The researchers aimed at uncovering the link between ACE2 expression and the expression of 7 types of white cells. They estimated the levels of CD8 T cells and NK cells, M1 macrophages, dendritic cells, CD4 cells, and neutrophils, in relation to the level of ACE2 in the lung cells, over 1,900 human lung tissue samples.
To test the association between phenotype and these observations, they included variables like sex, age, body mass, and race, and smoking status, in the analysis. They found that only four factors are useful in predicting ACE2 levels, namely, CD8 T cells, resting and activated NK cells, and M1 macrophages, and none of the phenotypic covariates.
SARS-CoV-2 is highly efficient at infecting its host, replicating and producing infectious particles in the human lung, compared to the SARS-CoV. The alveolar epithelial cells are a primary entry point for SARS-CoV-2, which expresses the ACE2 receptor.
However, it doesn’t induce inflammation via these pathways at first, in the infected human lung cells. Moreover, the occurrence of such inflammation is counterproductive, as IFNs directly increase the expression of the ACE2 receptor.
The lungs are the site of the most severe symptoms in severe infection. The occurrence of a ‘cytokine storm’ brings about acute respiratory syndrome (ARDS), with extensive lung damage, pneumonia, and progressive respiratory failure. As a result, the patient needs intensive care unit (ICU) admission and mechanical ventilation.
In other words, the targeting of the ACE2 receptor by IFNs means that virally induced rises in IFNs aimed at recruiting more immune cells also cause the ACE2 expression to rise, which could potentially worsen the infection.
The baseline levels of immune cells are, therefore, more important in preventing hyperactivation of the immune response in COVID-19 than in inducing immune reactions to other viruses.
What does the study show?
The study shows that there is a negative correlation between ACE2 expression and the levels of CD8 T cells, resting and activated NK cells, and M1 macrophages. The other white cells did not show this relationship.

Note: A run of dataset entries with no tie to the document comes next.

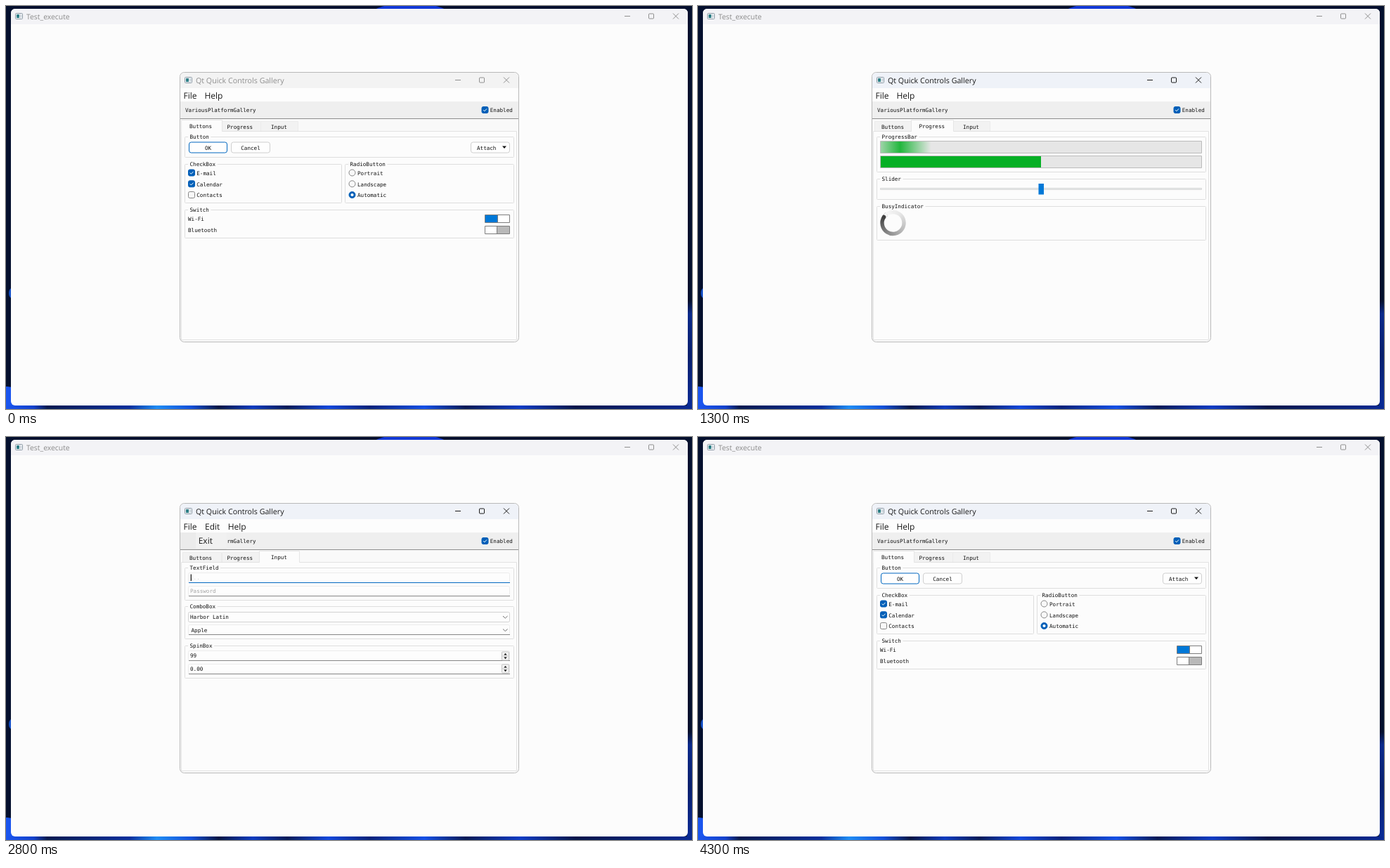
Write an HTML page with a canvas that moves like this. It is 976 px wide and 574 px high and loops after 8000 ms.

```html
<!DOCTYPE html>
<html lang="en">
<head>
<meta charset="utf-8">
<title>Controls gallery</title>
<style>
  html, body { margin: 0; width: 100%; height: 100%; overflow: hidden; background: #04102e; }
  canvas { display: block; width: 976px; height: 574px; }
</style>
</head>
<body>
<canvas id="stage" width="976" height="574"></canvas>
<script>
const ctx = document.getElementById('stage').getContext('2d');
const LOOP = 8000, STEP = 100;
const MONO = '7.6px "DejaVu Sans Mono", monospace';
const ui = size => `${size}px "Open Sans", "Noto Sans", sans-serif`;
const ACCENT = '#005fb8', BLUE = '#0078d7', PAGE = '#fcfcfc';

function text(str, x, y, color = '#111', font = MONO, align = 'left') {
  ctx.font = font;
  ctx.textAlign = align;
  ctx.fillStyle = color;
  ctx.fillText(str, x, y);
}

// Control label, centred vertically on y
const label = (str, x, y, color, align) => text(str, x, y + 2.8, color, MONO, align);

function fill(x, y, w, h, color) {
  ctx.fillStyle = color;
  ctx.fillRect(x, y, w, h);
}

function box(x, y, w, h, r, bg, border) {
  ctx.beginPath();
  ctx.roundRect(x, y, w, h, r);
  if (bg) { ctx.fillStyle = bg; ctx.fill(); }
  if (border) { ctx.strokeStyle = border; ctx.lineWidth = 1; ctx.stroke(); }
}

function line(points, color, width = 1) {
  ctx.beginPath();
  points.forEach(([x, y]) => ctx.lineTo(x, y));
  ctx.strokeStyle = color;
  ctx.lineWidth = width;
  ctx.stroke();
}

function disc(x, y, r, color, border) {
  ctx.beginPath();
  ctx.arc(x, y, r, 0, 7);
  ctx.fillStyle = color;
  ctx.fill();
  if (border) { ctx.strokeStyle = border; ctx.lineWidth = 1; ctx.stroke(); }
}

function triangle(x, y, w, h) {
  ctx.beginPath();
  ctx.moveTo(x - w / 2, y - h / 2);
  ctx.lineTo(x + w / 2, y - h / 2);
  ctx.lineTo(x, y + h / 2);
  ctx.fillStyle = '#111';
  ctx.fill();
}

function ellipse(x, y, rx, ry, color) {
  ctx.beginPath();
  ctx.ellipse(x, y, rx, ry, 0, 0, 7);
  ctx.fillStyle = color;
  ctx.fill();
}

function wallpaper() {
  fill(0, 0, 976, 574, '#04102e');
  ellipse(575, 14, 58, 18, '#1238d6');
  ellipse(8, 409, 4, 7, '#1450c8');
  const side = ctx.createLinearGradient(0, 420, 0, 574);
  side.addColorStop(0, '#04102e');
  side.addColorStop(0.12, '#0a2a8c');
  side.addColorStop(0.5, '#08206e');
  side.addColorStop(1, '#0a2c98');
  fill(969, 420, 7, 154, side);
  ellipse(2, 575, 26, 33, '#1a55ee');
  const base = ctx.createLinearGradient(0, 0, 976, 0);
  [[0, '#1a55ee'], [.04, '#1442cc'], [.06, '#061a50'], [.18, '#0a2f9c'], [.22, '#1f8cf4'],
   [.27, '#1450d8'], [.31, '#061644'], [.36, '#0d3cc0'], [.41, '#071b58'], [.47, '#1348dc'],
   [.53, '#08227a'], [.61, '#1550e6'], [.67, '#071a56'], [.75, '#0f3cc4'], [.83, '#06164a'],
   [1, '#0a2a94']].forEach(([at, color]) => base.addColorStop(at, color));
  fill(0, 569, 976, 5, base);
}

function appIcon(x, y) {
  box(x + .5, y + .5, 10, 8, 1, '#f4f6f8', '#8b98a4');
  fill(x + 2, y + 2, 4, 5, '#2f7f86');
  fill(x + 7, y + 2, 2, 5, '#c9d3da');
}

function caption(x, y, color) {
  line([[x, y], [x + 8, y]], color);
  box(x + 34.5, y - 3.5, 7, 7, 1, null, color);
  line([[x + 69, y - 4], [x + 77, y + 4]], color);
  line([[x + 77, y - 4], [x + 69, y + 4]], color);
}

function check(x, y, str, on = true) {
  box(x + .5, y - 4.5, 9, 9, 2, on ? ACCENT : '#f8f8f8', on ? ACCENT : '#858585');
  if (on) line([[x + 2.7, y], [x + 4.4, y + 1.8], [x + 7.5, y - 1.6]], '#fff');
  label(str, x + 12.3, y + .4);
}

function radio(y, str, on) {
  disc(492.5, y, 4.5, on ? ACCENT : '#f8f8f8', on ? ACCENT : '#858585');
  if (on) disc(492.5, y, 2.1, '#fff');
  label(str, 500, y + .4);
}

function group(title, x, y, w, h) {
  box(x + .5, y + .5, w, h, 1, null, '#dedede');
  fill(x + 5, y - 2, title.length * 4.575 + 5, 5, PAGE);
  label(title, x + 7.5, y + .3);
}

function button(x, w, str, primary) {
  box(x + .5, 194, w, 15, 3, '#fefefe', primary ? '#0067c0' : '#cfcfcf');
  if (str) label(str, x + w / 2 + .5, 201.8, '#111', 'center');
}

function toggle(y, str, on) {
  label(str, 259, y + 6);
  box(681.5, y + .5, 35, 11, 0, '#fff', '#7d7d7d');
  if (on) fill(682, y + 1, 17.5, 10, BLUE);
  else fill(698.5, y + 1, 17.5, 10, '#b9b9b9');
  fill(on ? 699 : 698, y + 1, 1, 10, '#7d7d7d');
}

function buttonsPage() {
  group('Button', 254, 186, 468, 29);
  button(260, 54, 'OK', true);
  button(320, 55, 'Cancel');
  button(661, 55);
  label('Attach', 670, 201.8);
  triangle(709, 201.2, 6, 3.6);

  group('CheckBox', 254, 225, 223, 55);
  check(259, 237.5, 'E-mail');
  check(259, 253.3, 'Calendar');
  check(259, 269, 'Contacts', false);

  group('RadioButton', 482, 225, 240, 55);
  radio(237.5, 'Portrait');
  radio(253.3, 'Landscape');
  radio(269, 'Automatic', true);

  group('Switch', 254, 290, 468, 40);
  toggle(297, 'Wi-Fi', true);
  toggle(313, 'Bluetooth', false);
}

function glow(center) {
  const half = 44, left = Math.max(260, center - half);
  const width = center + half - left;
  if (width <= 0) return;
  const g = ctx.createLinearGradient(center - half, 0, center + half, 0);
  g.addColorStop(0, 'rgba(6,176,37,0)');
  g.addColorStop(.5, 'rgba(6,176,37,.88)');
  g.addColorStop(1, 'rgba(6,176,37,0)');
  fill(left, 193, width, 16, g);
}

function spinner(deg) {
  ctx.save();
  ctx.translate(277.5, 309);
  ctx.rotate(deg * Math.PI / 180);
  const g = ctx.createConicGradient(0, 0, 0);
  g.addColorStop(0, '#404040');
  g.addColorStop(.06, '#404040');
  g.addColorStop(.061, '#f6f6f6');
  g.addColorStop(.25, '#e8e8e8');
  g.addColorStop(.5, '#bdbdbd');
  g.addColorStop(.75, '#858585');
  g.addColorStop(1, '#404040');
  ctx.beginPath();
  ctx.arc(0, 0, 15.5, 0, 7);
  ctx.strokeStyle = g;
  ctx.lineWidth = 5.4;
  ctx.stroke();
  // Clear the sliver past the rounded head
  ctx.beginPath();
  ctx.arc(0, 0, 15.5, 0, .4);
  ctx.strokeStyle = '#f4f4f4';
  ctx.lineWidth = 5.6;
  ctx.stroke();
  disc(15.5, 0, 2.7, '#404040');
  ctx.restore();
}

function progressPage(t) {
  const age = t - 900;
  group('ProgressBar', 254, 186, 468, 50);
  for (const y of [192.5, 213.5]) box(259.5, y, 457, 17, 0, '#e6e6e6', '#bcbcbc');
  glow(207 + .19 * (age + 24));
  fill(260, 214, 228, 16, '#06b025');

  group('Slider', 254, 246, 468, 29);
  box(259.5, 259.5, 457, 2, 0, '#e7eaea', '#d9d9d9');
  fill(484.5, 253, 7.5, 15.5, BLUE);

  group('BusyIndicator', 254, 285, 468, 48);
  spinner(14 + age * 349 / 700);
}

function field(y, h, lineColor) {
  box(259.5, y + .5, 457, h, 2, '#fdfdfd', '#ececec');
  fill(260, y + h, 457, 1, lineColor);
}

function chevron(y) {
  line([[707, y - 1.5], [710.3, y + 1.6], [713.6, y - 1.5]], '#707070');
}

function spinButtons(y) {
  box(705.5, y - 6.5, 10, 12, 1, '#f3f3f3', '#c4c4c4');
  line([[706, y - .5], [716, y - .5]], '#cfcfcf');
  triangle(710.5, y - 3.2, 4.4, -2.6);
  triangle(710.5, y + 2.4, 4.4, 2.6);
}

function inputPage(caretOn) {
  group('TextField', 254, 186, 468, 46);
  field(193, 14, '#0067c0');
  label('...', 262, 200.5, '#cfcfcf');
  if (caretOn) fill(262.7, 195.5, 1.2, 9.5, '#111');
  field(212, 14, '#868686');
  label('Password', 262, 219, '#a2a2a2');

  group('ComboBox', 254, 241, 468, 46);
  box(259.5, 249.5, 457, 14, 2, '#fdfdfd', '#d2d2d2');
  label('Harbor Latin', 262, 256);
  chevron(256.5);
  field(267, 14, '#868686');
  label('Apple', 263.5, 275);
  chevron(275);

  group('SpinBox', 254, 297, 468, 46);
  field(304, 14, '#868686');
  label('99', 262, 311.6);
  spinButtons(312.5);
  field(323, 14, '#868686');
  label('0.00', 262, 330.3);
  spinButtons(330.5);
}

function dropMenu(x, width, items) {
  const height = items.length * 18 + 6;
  fill(x, 136, width, height, '#f1f1f1');
  fill(x, 136, 22, height, '#ebebeb');
  line([[x, 136 + height - .5], [x + width, 136 + height - .5]], '#e6e6e6');
  items.forEach(([name, keys], i) => {
    const y = 152.3 + i * 18;
    text(name, x + 25.7, y, '#1a1a1a', ui(12));
    if (keys) text(keys, x + width - 10, y, '#1a1a1a', ui(12), 'right');
  });
}

// Tab extents when idle and when selected
const TABS = [
  { name: 'Buttons', x: 251, w: 55, sx: 249, sw: 58, tx: 261 },
  { name: 'Progress', x: 307, w: 55, sx: 303, sw: 60, tx: 314.5 },
  { name: 'Input', x: 362, w: 53, sx: 360, sw: 57, tx: 377 }
];

function tabs(selected, hovered) {
  fill(248, 161, 481, 17, '#f9f9f9');
  TABS.forEach((tab, i) => {
    if (i !== selected)
      box(tab.x + .5, 164.5, tab.w, 14, 0, i === hovered ? '#e6f0f9' : '#f2f2f2', '#ebebeb');
  });
  box(249.5, 178.5, 477, 297, 0, PAGE, '#e2e2e2');
  const open = TABS[selected];
  box(open.sx + .5, 162.5, open.sw, 16, 0, PAGE, '#e6e6e6');
  fill(open.sx + 1, 177, open.sw - 1, 3, PAGE);
  TABS.forEach((tab, i) => label(tab.name, tab.tx, i === selected ? 171 : 171.8));
}

const within = (t, spans) => spans.some(([from, to]) => t >= from && t < to);

function stateAt(t) {
  return {
    page: t < 900 || t >= 4300 ? 0 : t < 1700 ? 1 : 2,
    active: t >= 300,
    titled: t >= 900,
    hovered: t >= 400 && t < 900 ? 1 : -1,
    caret: within(t, [[1700, 2200], [2700, 3200], [3700, 4100]]),
    edit: within(t, [[2500, 2800], [3100, 3400]]),
    file: within(t, [[2800, 3100], [3400, 3600]])
  };
}

function outerWindow() {
  box(7, 4, 963, 565, 6, PAGE);
  box(7, 4, 963, 22, [6, 6, 0, 0], '#f3f3f6');
  appIcon(13, 10);
  text('Test_execute', 29, 18.6, '#8b8b8b', ui(10.4));
  caption(880, 14.5, '#8f8f8f');
}

function gallery(t) {
  const s = stateAt(t);
  box(247.5, 94.5, 482, 384, 6, '#fafafa', '#b9b9b9');
  box(248, 95, 481, 22, [6, 6, 0, 0], s.active ? '#eff2f8' : '#f3f3f3');
  appIcon(254, 101);
  text('Qt Quick Controls Gallery', 270, 109.6, s.titled ? '#1a1a1a' : '#8f8f8f', ui(10.7));
  caption(639, 105.5, s.active ? '#1a1a1a' : '#8f8f8f');

  fill(248, 117, 481, 19, '#fdfdfd');
  const menus = s.page === 2
    ? [['File', 252.5], ['Edit', 283], ['Help', 315.7]]
    : [['File', 252.5], ['Help', 282.5]];
  for (const [name, x] of menus) text(name, x, 131.8, '#1a1a1a', ui(12));

  fill(248, 136, 481, 24, '#efefef');
  fill(248, 160, 481, 1, '#8e8e8e');
  label('VariousPlatformGallery', 255, 148.4);
  check(676.5, 148, 'Enabled');

  tabs(s.page, s.hovered);
  if (s.page === 0) buttonsPage();
  else if (s.page === 1) progressPage(t);
  else inputPage(s.caret);

  if (s.file) dropMenu(248, 66, [['Exit']]);
  if (s.edit) dropMenu(278, 119, [['Cut', 'Ctrl+X'], ['Copy', 'Ctrl+C'], ['Paste', 'Ctrl+V']]);
}

const start = performance.now();

function draw() {
  // The screen refreshes in fixed steps
  const t = Math.floor((performance.now() - start) % LOOP / STEP) * STEP;
  ctx.textRendering = 'geometricPrecision';
  wallpaper();
  outerWindow();
  gallery(t);
  requestAnimationFrame(draw);
}
draw();
</script>
</body>
</html>
```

Overall, most white cells that are involved in antiviral immunity are found at low levels in those lung tissues that have high ACE2 expression.
Both the number and functional status of the ‘early responder’ cytotoxic T cells are reduced significantly in the current infection. CD8 T cells in peripheral blood are reduced and functionally exhausted in patients with COVID-19, especially in older and sicker patients. Low CD8 T cells are associated with reduced survival.
NK cells are the first responders that recognize and clear virally-infected cells stimulated by cytokines or antibodies, or if the infected cells express induced-self ligands or viral antigens. However, in the early stages of COVID-19, the infected cells are ominously quiet concerning the induction of pro-inflammatory signals. Later on, the NK cell count drops, and the cells themselves show evidence of exhaustion.
Post-infection, the innate immune system needs to be activated rapidly to eliminate the infective agent, typically by the release of inflammatory chemicals from infected cells. However, this reaction is typically not seen in the infected lung tissue, which fails to stimulate the production of several important molecules that would attract other immune cells to the fight.
The study concludes, “The link that we identified between high baseline ACE2 expression and reduced cytotoxic lymphocyte levels in human lung tissue prior to SARS-CoV-2 infection is striking. This may predict the long-term outcome of individuals infected with COVID-19.”
bioRxiv publishes preliminary scientific reports that are not peer-reviewed and, therefore, not be regarded as conclusive, guide clinical practice/health-related behavior, or treated as established information.
- Dujif, P. H. G. (2020). Baseline Pulmonary Levels of CD8+ T Cells and NK Cells Inversely Correlate with Expression of the SARS-Cov-2 Entry Receptor ACE2. bioRxiv preprint. doi: https://doi.org/10.1101/2020.05.04.075291.